* _Extracted data_
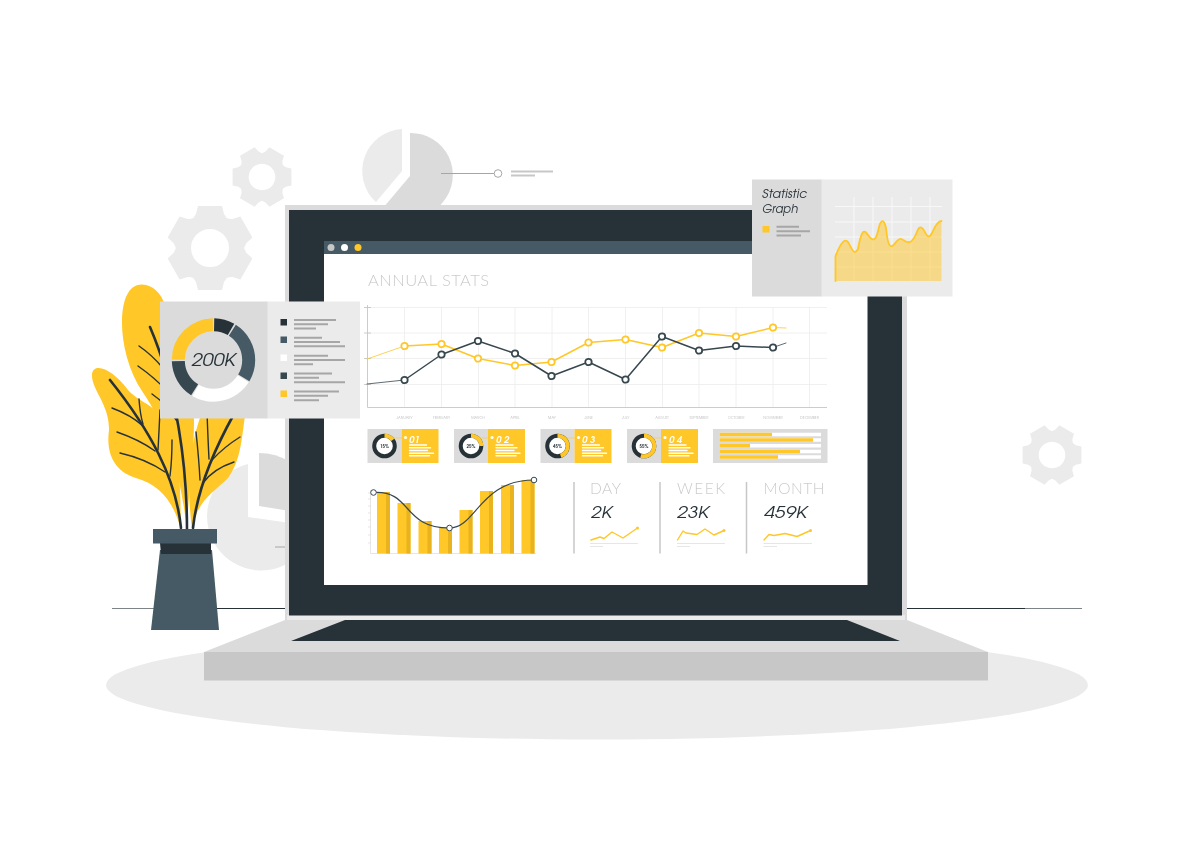
<!DOCTYPE html>
<html lang="en">
<head>
<meta charset="utf-8">
<title>Annual stats dashboard</title>
<style>
:root{--yellow:#ffc727;--gold:#e8b31e;--ink:#263238;--navy:#37474f;--slate:#455a64;--pale:#ebebeb;--light:#dbdbdb;--mid:#c7c7c7;--grey:#a6a6a6;--white:#fff}
html,body{margin:0;background:var(--white)}
body{width:1194px;height:850px;overflow:hidden}
svg{display:block}
text{font-family:"TeX Gyre Adventor","Lato",sans-serif}
.yellow{fill:var(--yellow)}.gold{fill:var(--gold)}.ink{fill:var(--ink)}.navy{fill:var(--navy)}.slate{fill:var(--slate)}
.pale{fill:var(--pale)}.light{fill:var(--light)}.mid{fill:var(--mid)}.white{fill:var(--white)}
.line{fill:none;stroke-linecap:round;stroke-linejoin:round}
.s-yellow{stroke:var(--yellow)}.s-ink{stroke:var(--ink)}.s-navy{stroke:var(--navy)}.s-slate{stroke:var(--slate)}.s-white{stroke:var(--white)}.s-mid{stroke:var(--mid)}
.ring{fill:none}
.rules{fill:none;stroke:var(--grey);stroke-width:2}
.heading{fill:var(--mid);font-family:"Lato",sans-serif;font-weight:300}
.value{fill:var(--ink);font-style:italic}
.months text{font-size:3.6px;fill:#b5b5b5;text-anchor:middle}
.percent{font-size:4.6px;font-weight:700;fill:var(--ink);text-anchor:middle}
.number{font-size:9.5px;font-weight:700;font-style:italic;fill:var(--white)}
</style>
</head>
<body>
<svg width="1194" height="850" viewBox="0 0 1194 850" role="img" aria-label="Laptop showing an annual statistics dashboard">
<defs>
  <path id="tooth" d="M-12-42H12L14-34Q16-30 20-27H-20Q-16-30-14-34Z"/>
  <g id="gear">
    <circle r="25.5" fill="none" stroke="#ebebeb" stroke-width="13"/>
    <g class="pale">
      <use href="#tooth"/><use href="#tooth" transform="rotate(60)"/><use href="#tooth" transform="rotate(120)"/>
      <use href="#tooth" transform="rotate(180)"/><use href="#tooth" transform="rotate(240)"/><use href="#tooth" transform="rotate(300)"/>
    </g>
  </g>
  <marker id="dot-yellow" markerUnits="userSpaceOnUse" markerWidth="10" markerHeight="10" refX="5" refY="5"><circle cx="5" cy="5" r="3.2" fill="#fff" stroke="#ffc727" stroke-width="1.8"/></marker>
  <marker id="dot-navy" markerUnits="userSpaceOnUse" markerWidth="10" markerHeight="10" refX="5" refY="5"><circle cx="5" cy="5" r="3.2" fill="#fff" stroke="#37474f" stroke-width="1.8"/></marker>
  <g id="tile">
    <rect class="light" width="34" height="34"/>
    <rect class="yellow" x="34" width="37" height="34"/>
    <circle class="white" cx="17" cy="17" r="10"/>
    <circle class="ring s-ink" cx="17" cy="17" r="10.3" stroke-width="4"/>
    <path class="line s-yellow" d="M22 9H37" stroke-width=".6"/>
    <circle class="white" cx="38" cy="8.500" r="1.6"/>
    <path class="line s-white" stroke-width="1.4" d="M42 16H59M42 18.800H63M42 21.500H60M42 24.200H66M42 26.800H62"/>
  </g>
  <g id="bar"><rect class="yellow" width="13" height="80"/><rect class="gold" x="9" width="4" height="80"/></g>
  <clipPath id="bar-area"><rect x="368" y="470" width="180" height="83.500"/></clipPath>
</defs>

<g id="backdrop">
  <ellipse class="pale" cx="597" cy="685" rx="491" ry="54.500"/>
  <path d="M112 608.500H260M930 608.500H1082" stroke="#263238" stroke-width=".6"/>
  <path d="M205 608.500H300M900 608.500H1025" stroke="#263238" stroke-width="1.2"/>
  <use href="#gear" transform="translate(210 248)"/>
  <use href="#gear" transform="translate(262 177) rotate(30) scale(.7)"/>
  <use href="#gear" transform="translate(1052 455) rotate(30) scale(.7)"/>
  <g id="pie-top">
    <path class="pale" d="M402 129V171L376 202A42 42 0 0 1 402 129Z"/>
    <path class="light" d="M410 133A42 42 0 0 1 443 202L438 208H383L410 176Z"/>
    <path d="M441 173.500H494" stroke="#a6a6a6" stroke-width="1"/>
    <circle class="white" cx="498" cy="173.500" r="3.8" stroke="#a6a6a6"/>
    <path d="M511 171.500H553M511 175.500H535" stroke="#c7c7c7" stroke-width="2"/>
  </g>
  <g id="pie-left">
    <path class="pale" d="M248 464V517L290 523V562A54 54 0 1 1 248 464Z"/>
    <path class="light" d="M259 453Q276 453 290 462V511L259 506Z"/>
    <path d="M275 547H290" stroke="#a6a6a6"/>
  </g>
</g>

<g id="plant">
  <g class="yellow">
    <path d="M187 530C181 478 169 430 142 391C119 357 116 302 132 288C145 278 164 291 166 311C169 344 193 355 194 420C194 460 188 495 187 530Z"/>
    <path d="M181 530C174 502 160 485 136 478C113 471 106 452 109 430C110 405 91 389 92 374C94 361 114 370 128 390C142 405 160 405 170 432C182 466 180 500 181 530Z"/>
    <path d="M192 530C186 480 189 440 207 400L248 400C241 430 244 456 228 478C213 493 197 500 192 530Z"/>
  </g>
  <g class="line s-ink" stroke-width="1.4">
    <path d="M187 530C187 465 177 390 150 327M181 528C176 478 150 430 110 380M193 528C197 490 214 450 234 414" stroke-width="2.6"/>
    <path d="M139 346Q152 355 162 367M138 366Q155 378 167 391M152 394Q168 405 176 420M172 346Q171 366 169 382M183 375Q181 395 176 409"/>
    <path d="M112 408Q131 415 143 426M117 432Q140 440 155 451M120 453Q146 459 165 472M139 399Q140 414 143 424M160 410Q159 432 158 450M172 440Q172 460 170 476"/>
    <path d="M207 412Q208 440 209 459M196 432Q199 460 200 480M240 437Q224 447 212 460M234 462Q213 469 203 483"/>
  </g>
  <path class="slate" d="M160 550H212L219 630H151Z"/>
  <path class="ink" d="M160 543H211V554H161Z"/>
  <rect class="slate" x="153" y="529" width="64" height="14.500"/>
</g>

<g id="laptop">
  <path class="light" d="M285 205H907V620L988 652H204L285 620Z"/>
  <rect class="pale" x="287" y="615" width="618" height="5"/>
  <rect class="ink" x="289" y="210" width="613" height="405.500"/>
  <path class="ink" d="M345 620H847L900 641H291Z"/>
  <rect class="mid" x="204" y="652" width="784" height="28.500"/>
  <rect class="white" x="324" y="241" width="543.500" height="344"/>
  <rect class="slate" x="324" y="241" width="543.500" height="13"/>
  <circle class="mid" cx="331" cy="247.500" r="3.500"/><circle class="white" cx="344.500" cy="247.500" r="3.500"/><circle class="yellow" cx="358" cy="247.500" r="3.500"/>
</g>

<g id="dashboard">
  <text class="heading" x="368" y="286" font-size="16.500" textLength="121">ANNUAL STATS</text>

  <g id="line-chart">
    <path d="M368 307.500H827M368 333H827M368 358.500H827M368 384.500H827M404.500 307V407M441.500 307V407M478.500 307V407M515 307V407M552 307V407M588.500 307V407M625.500 307V407M662.500 307V407M699 307V407M736 307V407M773 307V407M809.500 307V407" stroke="#ededed" stroke-width=".8"/>
    <path d="M367.500 305V407.500H827M364 307.500H371M364 333H371M364 358.500H371M364 384.500H371" fill="none" stroke="#c7c7c7" stroke-width=".9"/>
    <path class="line s-yellow" stroke-width=".8" d="M367 359L404.500 346M773 327.500L786 328"/>
    <path class="line s-navy" stroke-width=".8" d="M367 384L404.500 380M773 347.500L786 343"/>
    <polyline class="line s-yellow" stroke-width="1.5" marker-start="url(#dot-yellow)" marker-mid="url(#dot-yellow)" marker-end="url(#dot-yellow)" points="404.500,346 441.500,344 478,358.500 515,365.500 551.500,362 588.500,342.500 625.500,339.500 662,347.500 699,333 736,336.500 773,327.500"/>
    <polyline class="line s-navy" stroke-width="1.5" marker-start="url(#dot-navy)" marker-mid="url(#dot-navy)" marker-end="url(#dot-navy)" points="404.500,380 441.500,354.500 478,341 515,353.500 551.500,376 588.500,362 625.500,379.500 662,336.500 699,350.500 736,346 773,347.500"/>
    <g class="months">
      <text x="404.500" y="419">JANUARY</text><text x="441.500" y="419">FEBRUARY</text><text x="478" y="419">MARCH</text><text x="515" y="419">APRIL</text>
      <text x="552" y="419">MAY</text><text x="588.500" y="419">JUNE</text><text x="625.500" y="419">JULY</text><text x="662" y="419">AUGUST</text>
      <text x="699" y="419">SEPTEMBER</text><text x="736" y="419">OCTOBER</text><text x="773" y="419">NOVEMBER</text><text x="809.500" y="419">DECEMBER</text>
    </g>
  </g>

  <g id="share-tiles">
    <use href="#tile" x="367.500" y="429"/><use href="#tile" x="454" y="429"/><use href="#tile" x="540.500" y="429"/><use href="#tile" x="627" y="429"/>
    <g class="ring s-yellow" stroke-width="4">
      <path d="M384.500 435.700A10.300 10.300 0 0 1 392.800 439.900"/>
      <path d="M471 435.700A10.300 10.300 0 0 1 481.300 446"/>
      <path d="M557.500 435.700A10.300 10.300 0 0 1 560.700 455.800"/>
      <path d="M644 435.700A10.300 10.300 0 1 1 640.800 455.800"/>
    </g>
    <text class="percent" x="384.500" y="447.800">15%</text><text class="percent" x="471" y="447.800">25%</text><text class="percent" x="557.500" y="447.800">45%</text><text class="percent" x="644" y="447.800">55%</text>
    <text class="number" x="409" y="442.500">01</text><text class="number" x="496" y="442.500" textLength="13">02</text><text class="number" x="582" y="442.500" textLength="13">03</text><text class="number" x="669" y="442.500" textLength="13">04</text>
  </g>

  <g id="progress">
    <rect class="light" x="713" y="429" width="114.500" height="34"/>
    <path class="s-white" stroke-width="3.500" d="M719.500 434.500H821M719.500 440H821M719.500 445.700H821M719.500 451.400H821M719.500 457H821"/>
    <path class="s-yellow" stroke-width="3.500" d="M719.500 434.500H772M719.500 440H813M719.500 445.700H750M719.500 451.400H800M719.500 457H778"/>
  </g>

  <g id="bar-chart">
    <path d="M370.500 490V553.500H536M368 493H371M368 499H371M368 506H371M368 513H371M368 520H371M368 527H371M368 535H371M368 543H371" fill="none" stroke="#dbdbdb" stroke-width=".7"/>
    <g clip-path="url(#bar-area)">
      <use href="#bar" x="377" y="492"/><use href="#bar" x="397.500" y="503"/><use href="#bar" x="418.500" y="521"/><use href="#bar" x="439" y="527"/>
      <use href="#bar" x="459.500" y="510"/><use href="#bar" x="480" y="491"/><use href="#bar" x="501" y="485"/><use href="#bar" x="521.500" y="480"/>
    </g>
    <path class="line s-navy" stroke-width="1.200" d="M373.500 492.500C412 490 402 528 449.500 528C476 528 480 480 534 480"/>
    <g class="white s-navy"><circle cx="373.500" cy="492.500" r="2.800"/><circle cx="449.500" cy="528" r="2.800"/><circle cx="534" cy="480" r="2.800"/></g>
  </g>

  <g id="totals">
    <path class="s-mid" stroke-width="1.500" d="M574 482V553.500M660 482V553.500M746.500 482V553.500"/>
    <text class="heading" x="590" y="494" font-size="15.500" textLength="31">DAY</text>
    <text class="heading" x="677" y="494" font-size="15.500" textLength="48">WEEK</text>
    <text class="heading" x="763.500" y="494" font-size="15.500" textLength="61">MONTH</text>
    <text class="value" x="591" y="517.500" font-size="16" textLength="21" lengthAdjust="spacingAndGlyphs">2K</text>
    <text class="value" x="677" y="517.500" font-size="16" textLength="32" lengthAdjust="spacingAndGlyphs">23K</text>
    <text class="value" x="764" y="517.500" font-size="16" textLength="43" lengthAdjust="spacingAndGlyphs">459K</text>
    <g class="line s-yellow" stroke-width="1.400">
      <path d="M591 540L600 537L604 538.500L612 532L623 538L637.500 528"/>
      <path d="M677.500 540L683 531L686 533L697 534.500L705 529L714 535L724 530.500"/>
      <path d="M764 540L769 534.500L774 535.500L785 533.500L797 536.500L810.500 530.500"/>
    </g>
    <g class="yellow"><circle cx="637.500" cy="528" r="1.500"/><circle cx="724" cy="530.500" r="1.500"/><circle cx="810.500" cy="530.500" r="1.500"/></g>
    <path stroke="#dbdbdb" stroke-width=".7" d="M590 543.500H638M590 546.500H603M677 543.500H725M677 546.500H690M763.500 543.500H812M763.500 546.500H777"/>
  </g>
</g>

<g id="donut-card">
  <rect class="light" x="160" y="301.500" width="108" height="117"/>
  <rect class="pale" x="267.500" y="301.500" width="92.500" height="117"/>
  <g class="ring" stroke-width="13" transform="rotate(-90 213.500 360)">
    <circle class="s-ink" cx="213.500" cy="360" r="35.200" pathLength="100" stroke-dasharray="8 92" stroke-dashoffset="-.3"/>
    <circle class="s-slate" cx="213.500" cy="360" r="35.200" pathLength="100" stroke-dasharray="24.500 75.500" stroke-dashoffset="-9"/>
    <circle class="s-white" cx="213.500" cy="360" r="35.200" pathLength="100" stroke-dasharray="24.500 75.500" stroke-dashoffset="-34"/>
    <circle class="s-navy" cx="213.500" cy="360" r="35.200" pathLength="100" stroke-dasharray="15.500 84.500" stroke-dashoffset="-59"/>
    <circle class="s-yellow" cx="213.500" cy="360" r="35.200" pathLength="100" stroke-dasharray="24.500 75.500" stroke-dashoffset="-75.200"/>
  </g>
  <text class="value" x="191.500" y="366" font-size="16.500" textLength="44" lengthAdjust="spacingAndGlyphs">200K</text>
  <rect class="ink" x="280.500" y="319" width="6.500" height="6.500"/><rect class="slate" x="280.500" y="336.500" width="6.500" height="6.500"/><rect class="white" x="280.500" y="354.500" width="6.500" height="6.500"/><rect class="navy" x="280.500" y="372.500" width="6.500" height="6.500"/><rect class="yellow" x="280.500" y="390.500" width="6.500" height="6.500"/>
  <path class="rules" d="M294 320H336M294 324.300H328M294 328.600H316M294 337.800H322M294 342H340M294 346.300H345M294 355.700H328M294 360H345M294 364.300H313M294 373.500H332M294 377.800H319M294 382.200H345M294 391.500H339M294 395.800H328M294 400.300H319"/>
</g>

<g id="graph-card">
  <rect class="light" x="752" y="179.500" width="70" height="117"/>
  <rect class="pale" x="821.500" y="179.500" width="131" height="117"/>
  <text class="value" x="762" y="198" font-size="12" textLength="45" lengthAdjust="spacingAndGlyphs">Statistic</text>
  <text class="value" x="762" y="212.500" font-size="12" textLength="36" lengthAdjust="spacingAndGlyphs">Graph</text>
  <rect class="yellow" x="762.500" y="226" width="7" height="6.500"/>
  <path class="rules" d="M776.500 226.800H799M776.500 231.200H810M776.500 235.600H801"/>
  <path d="M835 206.500H942M835 222H942M835 237H942M835 252H942M835 267H942M854 197V281M873 197V281M892 197V281M911 197V281M930 197V281" stroke="#f8f8f8" stroke-width="1"/>
  <path fill="#ffc727" fill-opacity=".5" d="M835.500 281V256C841 242 845 238 848 242C852 249 854 256 858 249C862 226 865 231 868 235C873 242 876 242 879 227C881 219 884 219 886 228C888 249 891 249 896 242C902 234 904 244 910 242C917 239 917 224 922 228C926 231 927 242 932 233C935 226 938 221 941.500 221V281Z"/>
  <path class="line s-yellow" stroke-width="1.800" d="M835.500 281V256C841 242 845 238 848 242C852 249 854 256 858 249C862 226 865 231 868 235C873 242 876 242 879 227C881 219 884 219 886 228C888 249 891 249 896 242C902 234 904 244 910 242C917 239 917 224 922 228C926 231 927 242 932 233C935 226 938 221 941.500 221"/>
</g>
</svg>
</body>
</html>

* _Try it_
Show every line of the listing containing the string "dashboard" by copying it.

* _Exercise answer_
<title>Annual stats dashboard</title>
<svg width="1194" height="850" viewBox="0 0 1194 850" role="img" aria-label="Laptop showing an annual statistics dashboard">
<g id="dashboard">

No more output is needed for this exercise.